◆ **TASK DETAILS**
Extract only the lines running from the top of the entries to the line that holds "absolute; left: 0;". Include that line and omit the pictures.

◆ **SOURCE DATA**
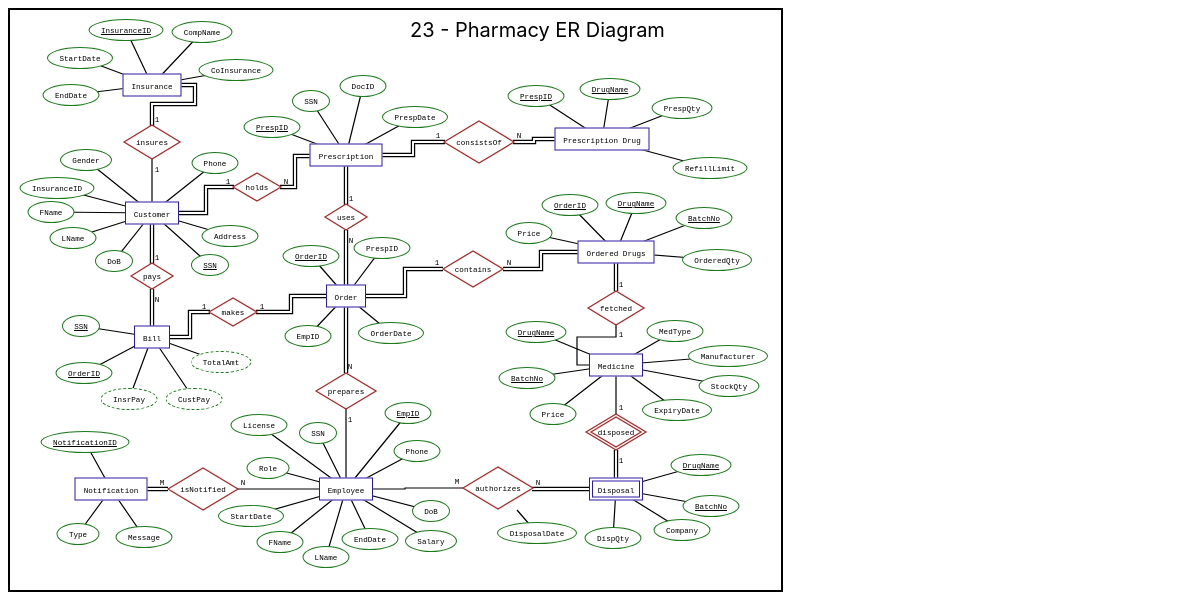
<!DOCTYPE html>
<html lang="en">
<head>
<meta charset="utf-8">
<title>23 - Pharmacy ER Diagram</title>
<style>
:root { --ink: #000; --paper: #fff; --entity: #2d1aa3; --attribute: #1b7a1b; --relation: #a82a2a; }
* { box-sizing: border-box; }
body { margin: 0; width: 1200px; height: 601px; overflow: hidden; background: var(--paper); color: var(--ink); }
.diagram { position: relative; width: 1200px; height: 601px; overflow: hidden; font: 7.6px/10px "Liberation Mono", monospace; }
.frame { position: absolute; left: 8px; top: 8px; width: 775px; height: 584px; border: 2px solid var(--ink); }
h1 { position: absolute; left: 410px; top: 17px; margin: 0; font: 400 20px/26px Inter, sans-serif; white-space: nowrap; }
.links { position: absolute; left: 0; top: 0; }
.single { fill: none; stroke: var(--ink); stroke-width: 1.2; }
.outer { fill: none; stroke: var(--ink); stroke-width: 4.4; }
.inner { fill: none; stroke: var(--paper); stroke-width: 1.9; }
.relations { fill: var(--paper); stroke: var(--relation); stroke-width: 1.3; }
.entity, .attr, .rel, .card { position: absolute; left: calc(var(--x) * 1px); top: calc(var(--y) * 1px); transform: translate(-50%, -50%); white-space: nowrap; }
.entity, .attr { display: flex; align-items: center; justify-content: center; width: calc(var(--w) * 1px); height: 22px; padding-top: 2px; background: var(--paper); }
.entity { border: 1.4px solid var(--entity); height: 23px; }
.weak::after { content: ""; position: absolute; inset: 2px; border: 1.4px solid var(--entity); }
.attr { border: 1.3px solid var(--attribute); border-radius: 50%; }
.key { text-decoration: underline; }
.derived { border-style: dashed; }
</style>
</head>
<body>
<main class="diagram">
<div class="frame"></div>
<h1>23 - Pharmacy ER Diagram</h1>

<svg class="links" width="1200" height="601" viewBox="0 0 1200 601" aria-hidden="true">
<defs>
<path id="total" d="M181 85H195V104H152V126M179 213H206V187H234M280 187H295V156H311M382 155H413V142H445M513 142H534V139H556M346 166V205M346 230V286M152 224V264M152 289V327M170 337H190V312H210M256 312H291V296H326M365 296H405V269H443M503 269H541V252H578M616 263V291M346 307V373M616 450V478M147 489H168M532 489H590"/>
</defs>
<g class="single">
<path d="M152 85L126 30M152 85L202 32M152 85L80 58M152 85L236 70M152 85L71 95"/>
<path d="M346 155L311 101M346 155L363 86M346 155L272 127M346 155L415 117"/>
<path d="M602 139L536 96M602 139L610 89M602 139L682 108M602 139L710 168"/>
<path d="M152 213L86 160M152 213L215 163M152 213L57 188M152 213L51 212M152 213L73 238M152 213L114 261M152 213L210 265M152 213L230 236"/>
<path d="M346 296L311 256M346 296L382 248M346 296L308 336M346 296L391 333"/>
<path d="M616 252L529 233M616 252L570 205M616 252L636 203M616 252L704 218M616 252L717 260"/>
<path d="M152 337L81 326M152 337L84 373M152 337L129 399M152 337L194 399M152 337L221 362"/>
<path d="M616 365L536 332M616 365L675 331M616 365L728 356M616 365L729 386M616 365L677 410M616 365L553 414M616 365L527 378"/>
<path d="M111 489L85 442M111 489L78 534M111 489L144 537"/>
<path d="M346 489L259 425M346 489L318 433M346 489L408 413M346 489L417 451M346 489L268 468M346 489L251 516M346 489L280 542M346 489L326 557M346 489L370 539M346 489L431 541M346 489L431 511"/>
<path d="M616 489L701 465M616 489L711 506M616 489L682 530M616 489L613 538M517 510L536 532"/>
<path d="M152 159V203M616 325V337H577V365H590M346 409V478M616 376V414M238 489H319M372 489H405V488H463"/>
</g>
<use href="#total" class="outer"/>
<use href="#total" class="inner"/>
<g class="relations">
<polygon points="124,142 152,125 180,142 152,159"/>
<polygon points="233,187 257,173 281,187 257,201"/>
<polygon points="444,142 479,121 514,142 479,163"/>
<polygon points="325,217 346,204 367,217 346,230"/>
<polygon points="131,276 152,263 173,276 152,289"/>
<polygon points="209,312 233,298 257,312 233,326"/>
<polygon points="443,269 473,251 503,269 473,287"/>
<polygon points="588,308 616,291 644,308 616,325"/>
<polygon points="316,391 346,373 376,391 346,409"/>
<polygon points="586,432 616,414 646,432 616,450"/>
<polygon points="591,432 616,417 641,432 616,447"/>
<polygon points="168,489 203,468 238,489 203,510"/>
<polygon points="463,488 498,467 533,488 498,509"/>
</g>
</svg>

<section aria-label="Insurance">
<span class="entity" style="--x:152;--y:85;--w:59">Insurance</span>
<span class="attr key" style="--x:126;--y:30;--w:75">InsuranceID</span>
<span class="attr" style="--x:202;--y:32;--w:61">CompName</span>
<span class="attr" style="--x:80;--y:58;--w:66">StartDate</span>
<span class="attr" style="--x:236;--y:70;--w:75">CoInsurance</span>
<span class="attr" style="--x:71;--y:95;--w:57">EndDate</span>
</section>

<section aria-label="Prescription">
<span class="entity" style="--x:346;--y:155;--w:73">Prescription</span>
<span class="attr" style="--x:311;--y:101;--w:38">SSN</span>
<span class="attr" style="--x:363;--y:86;--w:47">DocID</span>
<span class="attr key" style="--x:272;--y:127;--w:57">PrespID</span>
<span class="attr" style="--x:415;--y:117;--w:66">PrespDate</span>
</section>

<section aria-label="Prescription Drug">
<span class="entity" style="--x:602;--y:139;--w:95">Prescription Drug</span>
<span class="attr key" style="--x:536;--y:96;--w:57">PrespID</span>
<span class="attr key" style="--x:610;--y:89;--w:61">DrugName</span>
<span class="attr" style="--x:682;--y:108;--w:61">PrespQty</span>
<span class="attr" style="--x:710;--y:168;--w:75">RefillLimit</span>
</section>

<section aria-label="Customer">
<span class="entity" style="--x:152;--y:213;--w:54">Customer</span>
<span class="attr" style="--x:86;--y:160;--w:52">Gender</span>
<span class="attr" style="--x:215;--y:163;--w:47">Phone</span>
<span class="attr" style="--x:57;--y:188;--w:75">InsuranceID</span>
<span class="attr" style="--x:51;--y:212;--w:47">FName</span>
<span class="attr" style="--x:73;--y:238;--w:47">LName</span>
<span class="attr" style="--x:114;--y:261;--w:38">DoB</span>
<span class="attr key" style="--x:210;--y:265;--w:38">SSN</span>
<span class="attr" style="--x:230;--y:236;--w:57">Address</span>
</section>

<section aria-label="Order">
<span class="entity" style="--x:346;--y:296;--w:40">Order</span>
<span class="attr key" style="--x:311;--y:256;--w:57">OrderID</span>
<span class="attr" style="--x:382;--y:248;--w:57">PrespID</span>
<span class="attr" style="--x:308;--y:336;--w:47">EmpID</span>
<span class="attr" style="--x:391;--y:333;--w:66">OrderDate</span>
</section>

<section aria-label="Ordered Drugs">
<span class="entity" style="--x:616;--y:252;--w:77">Ordered Drugs</span>
<span class="attr" style="--x:529;--y:233;--w:47">Price</span>
<span class="attr key" style="--x:570;--y:205;--w:57">OrderID</span>
<span class="attr key" style="--x:636;--y:203;--w:61">DrugName</span>
<span class="attr key" style="--x:704;--y:218;--w:57">BatchNo</span>
<span class="attr" style="--x:717;--y:260;--w:70">OrderedQty</span>
</section>

<section aria-label="Bill">
<span class="entity" style="--x:152;--y:337;--w:36">Bill</span>
<span class="attr key" style="--x:81;--y:326;--w:38">SSN</span>
<span class="attr key" style="--x:84;--y:373;--w:57">OrderID</span>
<span class="attr derived" style="--x:129;--y:399;--w:57">InsrPay</span>
<span class="attr derived" style="--x:194;--y:399;--w:57">CustPay</span>
<span class="attr derived" style="--x:221;--y:362;--w:61">TotalAmt</span>
</section>

<section aria-label="Medicine">
<span class="entity" style="--x:616;--y:365;--w:54">Medicine</span>
<span class="attr key" style="--x:536;--y:332;--w:61">DrugName</span>
<span class="attr" style="--x:675;--y:331;--w:57">MedType</span>
<span class="attr" style="--x:728;--y:356;--w:80">Manufacturer</span>
<span class="attr" style="--x:729;--y:386;--w:61">StockQty</span>
<span class="attr" style="--x:677;--y:410;--w:70">ExpiryDate</span>
<span class="attr" style="--x:553;--y:414;--w:47">Price</span>
<span class="attr key" style="--x:527;--y:378;--w:57">BatchNo</span>
</section>

<section aria-label="Notification">
<span class="entity" style="--x:111;--y:489;--w:73">Notification</span>
<span class="attr key" style="--x:85;--y:442;--w:89">NotificationID</span>
<span class="attr" style="--x:78;--y:534;--w:43">Type</span>
<span class="attr" style="--x:144;--y:537;--w:57">Message</span>
</section>

<section aria-label="Employee">
<span class="entity" style="--x:346;--y:489;--w:54">Employee</span>
<span class="attr" style="--x:259;--y:425;--w:57">License</span>
<span class="attr" style="--x:318;--y:433;--w:38">SSN</span>
<span class="attr key" style="--x:408;--y:413;--w:47">EmpID</span>
<span class="attr" style="--x:417;--y:451;--w:47">Phone</span>
<span class="attr" style="--x:268;--y:468;--w:43">Role</span>
<span class="attr" style="--x:251;--y:516;--w:66">StartDate</span>
<span class="attr" style="--x:280;--y:542;--w:47">FName</span>
<span class="attr" style="--x:326;--y:557;--w:47">LName</span>
<span class="attr" style="--x:370;--y:539;--w:57">EndDate</span>
<span class="attr" style="--x:431;--y:541;--w:52">Salary</span>
<span class="attr" style="--x:431;--y:511;--w:38">DoB</span>
</section>

<section aria-label="Disposal">
<span class="entity weak" style="--x:616;--y:489;--w:54">Disposal</span>
<span class="attr key" style="--x:701;--y:465;--w:61">DrugName</span>
<span class="attr key" style="--x:711;--y:506;--w:57">BatchNo</span>
<span class="attr" style="--x:682;--y:530;--w:57">Company</span>
<span class="attr" style="--x:613;--y:538;--w:57">DispQty</span>
</section>

<section aria-label="Relationships">
<span class="rel" style="--x:152;--y:143">insures</span>
<span class="rel" style="--x:257;--y:188">holds</span>
<span class="rel" style="--x:479;--y:143">consistsOf</span>
<span class="rel" style="--x:346;--y:218">uses</span>
<span class="rel" style="--x:152;--y:277">pays</span>
<span class="rel" style="--x:233;--y:313">makes</span>
<span class="rel" style="--x:473;--y:270">contains</span>
<span class="rel" style="--x:616;--y:309">fetched</span>
<span class="rel" style="--x:346;--y:392">prepares</span>
<span class="rel" style="--x:616;--y:433">disposed</span>
<span class="rel" style="--x:203;--y:490">isNotified</span>
<span class="rel" style="--x:498;--y:489">authorizes</span>
<span class="attr" style="--x:537;--y:533;--w:80">DisposalDate</span>
</section>

<section aria-label="Cardinalities">
<span class="card" style="--x:157;--y:120">1</span>
<span class="card" style="--x:157;--y:170">1</span>
<span class="card" style="--x:228;--y:182">1</span>
<span class="card" style="--x:286;--y:182">N</span>
<span class="card" style="--x:438;--y:136">1</span>
<span class="card" style="--x:519;--y:136">N</span>
<span class="card" style="--x:351;--y:199">1</span>
<span class="card" style="--x:351;--y:241">N</span>
<span class="card" style="--x:157;--y:258">1</span>
<span class="card" style="--x:157;--y:300">N</span>
<span class="card" style="--x:204;--y:307">1</span>
<span class="card" style="--x:262;--y:307">1</span>
<span class="card" style="--x:437;--y:263">1</span>
<span class="card" style="--x:509;--y:263">N</span>
<span class="card" style="--x:621;--y:285">1</span>
<span class="card" style="--x:621;--y:335">1</span>
<span class="card" style="--x:350;--y:367">N</span>
<span class="card" style="--x:350;--y:420">1</span>
<span class="card" style="--x:621;--y:408">1</span>
<span class="card" style="--x:621;--y:461">1</span>
<span class="card" style="--x:162;--y:483">M</span>
<span class="card" style="--x:243;--y:483">N</span>
<span class="card" style="--x:457;--y:482">M</span>
<span class="card" style="--x:538;--y:483">N</span>
</section>
</main>
</body>
</html>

◆ **RESPONSE BELOW**
<!DOCTYPE html>
<html lang="en">
<head>
<meta charset="utf-8">
<title>23 - Pharmacy ER Diagram</title>
<style>
:root { --ink: #000; --paper: #fff; --entity: #2d1aa3; --attribute: #1b7a1b; --relation: #a82a2a; }
* { box-sizing: border-box; }
body { margin: 0; width: 1200px; height: 601px; overflow: hidden; background: var(--paper); color: var(--ink); }
.diagram { position: relative; width: 1200px; height: 601px; overflow: hidden; font: 7.6px/10px "Liberation Mono", monospace; }
.frame { position: absolute; left: 8px; top: 8px; width: 775px; height: 584px; border: 2px solid var(--ink); }
h1 { position: absolute; left: 410px; top: 17px; margin: 0; font: 400 20px/26px Inter, sans-serif; white-space: nowrap; }
.links { position: absolute; left: 0; top: 0; }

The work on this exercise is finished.